Those that do stay open may have to work harder to encourage social distancing, and this highlights the value of technologies that take pressure off shop-floor staff.
Video systems powered by deep learning analytics can now be affordably used for a range of infection risk reduction tasks, including accurate counting of the number of people coming in and out of stores such as retail outlets, banks, and pharmacies, which can provide staff with oversight and control of occupancy in real-time. The same technology can be applied to alert staff and trigger verbal advice and warnings to customers should they fail to adhere to social distancing or when bottlenecks occur in pre-selected zones. For customers waiting in line, dashboards displays positioned at store entrances now offer simple 3-step traffic light systems to automate admission and flow in and out, giving customers not only wait times, but the confidence that when they enter they can shop in a COVID-secure environment. Similar functionality can be used for face mask detection, with automated reminder announcements.

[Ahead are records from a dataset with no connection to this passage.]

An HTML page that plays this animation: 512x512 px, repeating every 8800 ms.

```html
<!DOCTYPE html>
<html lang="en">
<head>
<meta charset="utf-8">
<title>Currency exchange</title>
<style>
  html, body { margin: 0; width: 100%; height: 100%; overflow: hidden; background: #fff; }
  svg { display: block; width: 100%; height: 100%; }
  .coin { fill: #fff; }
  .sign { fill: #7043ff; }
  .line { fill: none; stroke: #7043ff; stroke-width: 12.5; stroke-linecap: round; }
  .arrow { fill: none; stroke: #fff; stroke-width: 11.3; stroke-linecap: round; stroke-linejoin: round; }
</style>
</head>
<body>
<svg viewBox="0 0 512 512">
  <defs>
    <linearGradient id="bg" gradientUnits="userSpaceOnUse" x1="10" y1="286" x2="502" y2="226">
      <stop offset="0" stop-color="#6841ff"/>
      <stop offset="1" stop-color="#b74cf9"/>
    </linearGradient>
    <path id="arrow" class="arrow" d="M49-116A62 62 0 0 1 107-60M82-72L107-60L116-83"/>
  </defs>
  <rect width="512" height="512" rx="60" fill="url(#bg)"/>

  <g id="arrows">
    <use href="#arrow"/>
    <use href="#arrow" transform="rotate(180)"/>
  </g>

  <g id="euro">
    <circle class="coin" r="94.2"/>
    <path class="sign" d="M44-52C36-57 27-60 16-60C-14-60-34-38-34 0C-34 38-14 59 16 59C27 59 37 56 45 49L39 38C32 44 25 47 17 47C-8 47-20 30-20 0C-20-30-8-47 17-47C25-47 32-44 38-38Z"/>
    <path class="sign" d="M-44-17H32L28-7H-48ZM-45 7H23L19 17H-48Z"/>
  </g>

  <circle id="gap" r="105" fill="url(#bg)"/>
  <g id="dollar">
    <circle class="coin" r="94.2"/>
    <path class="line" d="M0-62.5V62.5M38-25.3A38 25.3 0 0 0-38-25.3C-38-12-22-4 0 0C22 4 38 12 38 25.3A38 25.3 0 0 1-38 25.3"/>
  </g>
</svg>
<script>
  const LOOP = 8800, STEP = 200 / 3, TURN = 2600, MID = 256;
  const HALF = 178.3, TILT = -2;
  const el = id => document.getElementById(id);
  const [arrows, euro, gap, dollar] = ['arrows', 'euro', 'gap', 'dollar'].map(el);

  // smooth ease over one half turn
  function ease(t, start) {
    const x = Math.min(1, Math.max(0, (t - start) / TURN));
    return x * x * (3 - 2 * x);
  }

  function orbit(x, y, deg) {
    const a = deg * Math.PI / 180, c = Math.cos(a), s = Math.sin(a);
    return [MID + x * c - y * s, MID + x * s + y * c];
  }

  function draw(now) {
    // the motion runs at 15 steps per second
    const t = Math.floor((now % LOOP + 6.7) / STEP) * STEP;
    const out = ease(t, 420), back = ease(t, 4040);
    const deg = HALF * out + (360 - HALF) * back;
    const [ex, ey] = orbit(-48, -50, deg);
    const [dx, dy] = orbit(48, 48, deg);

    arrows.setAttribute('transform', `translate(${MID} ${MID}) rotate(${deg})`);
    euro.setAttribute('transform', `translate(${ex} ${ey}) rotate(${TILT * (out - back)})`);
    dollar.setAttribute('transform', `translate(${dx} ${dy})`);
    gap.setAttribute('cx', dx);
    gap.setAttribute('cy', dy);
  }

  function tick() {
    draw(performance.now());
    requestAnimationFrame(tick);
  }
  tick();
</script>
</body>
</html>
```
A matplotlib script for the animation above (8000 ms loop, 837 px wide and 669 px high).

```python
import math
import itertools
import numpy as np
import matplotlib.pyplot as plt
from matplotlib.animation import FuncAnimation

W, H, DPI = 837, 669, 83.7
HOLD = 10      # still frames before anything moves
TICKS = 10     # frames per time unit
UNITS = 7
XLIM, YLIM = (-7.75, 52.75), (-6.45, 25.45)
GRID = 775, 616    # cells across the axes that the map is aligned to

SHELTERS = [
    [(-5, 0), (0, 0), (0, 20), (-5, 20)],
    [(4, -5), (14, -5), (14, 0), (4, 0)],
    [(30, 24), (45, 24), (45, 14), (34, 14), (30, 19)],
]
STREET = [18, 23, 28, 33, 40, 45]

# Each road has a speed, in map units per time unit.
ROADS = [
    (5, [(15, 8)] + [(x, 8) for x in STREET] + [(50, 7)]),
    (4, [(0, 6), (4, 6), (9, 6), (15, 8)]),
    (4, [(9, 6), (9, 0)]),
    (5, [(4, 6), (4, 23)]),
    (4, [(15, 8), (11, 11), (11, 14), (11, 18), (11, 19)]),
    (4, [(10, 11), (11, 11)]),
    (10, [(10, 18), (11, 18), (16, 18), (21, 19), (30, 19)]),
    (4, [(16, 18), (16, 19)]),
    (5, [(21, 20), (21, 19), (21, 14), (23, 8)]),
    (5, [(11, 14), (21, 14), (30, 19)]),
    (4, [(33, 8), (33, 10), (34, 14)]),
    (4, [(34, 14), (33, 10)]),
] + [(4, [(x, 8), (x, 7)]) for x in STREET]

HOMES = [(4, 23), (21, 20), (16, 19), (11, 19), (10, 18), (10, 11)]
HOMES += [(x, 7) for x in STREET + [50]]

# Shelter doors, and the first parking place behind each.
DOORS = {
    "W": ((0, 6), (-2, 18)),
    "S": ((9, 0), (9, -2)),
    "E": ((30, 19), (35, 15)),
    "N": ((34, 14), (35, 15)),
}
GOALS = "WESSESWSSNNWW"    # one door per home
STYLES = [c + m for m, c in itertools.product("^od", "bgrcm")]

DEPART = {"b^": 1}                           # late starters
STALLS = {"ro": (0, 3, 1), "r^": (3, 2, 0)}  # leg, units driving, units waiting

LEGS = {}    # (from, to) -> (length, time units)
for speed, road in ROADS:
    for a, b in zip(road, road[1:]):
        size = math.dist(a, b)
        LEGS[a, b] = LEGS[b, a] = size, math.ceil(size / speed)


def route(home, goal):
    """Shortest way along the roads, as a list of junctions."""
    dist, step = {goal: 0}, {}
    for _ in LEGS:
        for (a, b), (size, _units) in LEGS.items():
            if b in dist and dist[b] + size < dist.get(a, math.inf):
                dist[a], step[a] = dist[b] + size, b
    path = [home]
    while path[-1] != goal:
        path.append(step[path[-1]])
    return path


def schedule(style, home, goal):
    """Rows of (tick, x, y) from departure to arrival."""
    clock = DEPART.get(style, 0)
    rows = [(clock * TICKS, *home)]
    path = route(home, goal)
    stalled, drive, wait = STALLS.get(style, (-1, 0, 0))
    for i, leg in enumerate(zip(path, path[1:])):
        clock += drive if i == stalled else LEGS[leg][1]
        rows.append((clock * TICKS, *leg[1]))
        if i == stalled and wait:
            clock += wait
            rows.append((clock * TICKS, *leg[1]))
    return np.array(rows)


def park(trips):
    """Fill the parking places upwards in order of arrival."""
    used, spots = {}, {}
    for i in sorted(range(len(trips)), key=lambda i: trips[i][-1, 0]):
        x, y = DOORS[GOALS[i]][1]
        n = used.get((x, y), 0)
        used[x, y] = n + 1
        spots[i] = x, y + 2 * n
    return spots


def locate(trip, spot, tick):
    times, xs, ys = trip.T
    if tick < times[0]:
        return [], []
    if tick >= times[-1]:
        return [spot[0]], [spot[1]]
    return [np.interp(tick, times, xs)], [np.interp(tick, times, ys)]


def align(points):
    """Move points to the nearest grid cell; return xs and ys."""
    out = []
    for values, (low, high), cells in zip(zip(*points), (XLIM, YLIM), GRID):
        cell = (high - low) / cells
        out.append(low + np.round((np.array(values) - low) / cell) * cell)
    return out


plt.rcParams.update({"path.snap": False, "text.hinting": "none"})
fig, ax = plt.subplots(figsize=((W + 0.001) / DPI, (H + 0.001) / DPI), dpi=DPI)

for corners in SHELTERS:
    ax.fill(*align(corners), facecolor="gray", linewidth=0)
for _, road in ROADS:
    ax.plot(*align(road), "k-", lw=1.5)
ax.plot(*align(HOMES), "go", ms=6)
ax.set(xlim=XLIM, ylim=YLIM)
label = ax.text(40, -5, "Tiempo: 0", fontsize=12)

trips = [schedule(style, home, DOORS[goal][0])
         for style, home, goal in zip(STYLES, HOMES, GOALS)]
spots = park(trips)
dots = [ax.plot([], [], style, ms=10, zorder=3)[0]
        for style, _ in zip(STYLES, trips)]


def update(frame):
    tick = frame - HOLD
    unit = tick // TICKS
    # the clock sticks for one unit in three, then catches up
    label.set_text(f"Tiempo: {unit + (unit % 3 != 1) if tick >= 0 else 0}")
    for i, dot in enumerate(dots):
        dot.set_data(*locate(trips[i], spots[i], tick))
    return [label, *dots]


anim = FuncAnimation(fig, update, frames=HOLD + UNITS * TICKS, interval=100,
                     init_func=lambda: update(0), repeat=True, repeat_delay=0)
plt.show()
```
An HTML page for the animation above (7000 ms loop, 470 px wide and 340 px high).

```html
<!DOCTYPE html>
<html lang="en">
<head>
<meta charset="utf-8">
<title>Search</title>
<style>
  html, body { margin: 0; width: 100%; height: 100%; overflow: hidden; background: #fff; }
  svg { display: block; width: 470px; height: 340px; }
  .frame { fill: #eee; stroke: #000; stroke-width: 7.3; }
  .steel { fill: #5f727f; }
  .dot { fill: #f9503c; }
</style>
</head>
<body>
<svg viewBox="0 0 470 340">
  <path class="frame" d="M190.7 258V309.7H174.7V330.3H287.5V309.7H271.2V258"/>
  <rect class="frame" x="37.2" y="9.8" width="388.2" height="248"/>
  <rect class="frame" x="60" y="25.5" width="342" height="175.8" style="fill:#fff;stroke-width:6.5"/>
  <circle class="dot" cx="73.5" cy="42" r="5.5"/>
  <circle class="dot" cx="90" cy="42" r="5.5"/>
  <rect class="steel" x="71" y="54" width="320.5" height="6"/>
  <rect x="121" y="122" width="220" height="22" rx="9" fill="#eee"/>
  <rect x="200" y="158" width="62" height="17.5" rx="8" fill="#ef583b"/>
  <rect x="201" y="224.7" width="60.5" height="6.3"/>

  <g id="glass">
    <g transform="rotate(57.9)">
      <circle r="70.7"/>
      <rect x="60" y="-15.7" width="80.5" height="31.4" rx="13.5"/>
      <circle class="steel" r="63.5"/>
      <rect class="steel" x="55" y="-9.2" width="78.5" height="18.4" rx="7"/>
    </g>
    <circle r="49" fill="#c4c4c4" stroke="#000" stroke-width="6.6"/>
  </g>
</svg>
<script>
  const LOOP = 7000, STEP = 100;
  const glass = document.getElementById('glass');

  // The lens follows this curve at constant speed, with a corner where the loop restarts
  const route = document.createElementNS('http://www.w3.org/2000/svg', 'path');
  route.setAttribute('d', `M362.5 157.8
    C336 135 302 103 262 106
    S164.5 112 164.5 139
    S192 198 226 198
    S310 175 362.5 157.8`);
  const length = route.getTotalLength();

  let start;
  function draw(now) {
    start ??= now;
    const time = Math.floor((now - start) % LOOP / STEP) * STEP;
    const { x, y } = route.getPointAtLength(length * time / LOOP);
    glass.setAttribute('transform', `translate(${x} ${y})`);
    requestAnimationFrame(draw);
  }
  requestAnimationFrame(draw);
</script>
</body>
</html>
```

It’s this automated approach that will not only remind customers to be careful, but crucially removes the need to hire additional security officers. It also eliminates the stress often put on retail staff, and can keep them from having to be involved in potential conflict situations for which most are not trained.
These technologies will continue to play a vital role after the COVID-era, as it’s these same AI-driven technologies that turn video data into actionable insight based customer behavior that will help retailers convert browsing into sales. Return on Experience (ROX) is now a key performance indicator for most major retailers. Video tech has a vital role to play in helping revitalize malls and Main Street through improved promotions and store layouts, reduced waiting times at checkouts, changing rooms, and customer returns and pickups desks, as well as helping to better direct and utilize retail staff to offer a more personalized service and enhanced customer experience.
Challenges ahead – but also hope
Yes, the situation is still challenging. By mid-October, the number of bankruptcy filings in the U.S. retail industry was higher this year than in any other since 2010, according to tracking by S&P Global, and more retailers are expected to file for bankruptcy after the holiday season. But the number that do may now be reduced, and those that filed for Chapter 11 bankruptcy (as opposed to Chapter 4) have the opportunity to restructure and re-emerge. Several of them already have.
Clearly, big questions also remain about what lies ahead for the U.S. economy. If more ‘normal’ times return in 2021, does the U.S. really need the $3 trillion to $4 trillion stimulus package the government is considering? And what will happen to inflation and interest rates if there’s a rapid recovery?
Many uncertainties lie ahead, but those can wait.
For this holiday season at least, it feels as if there’s been a welcome break in the dark skies of 2020 that can be supported by increasingly affordable technology.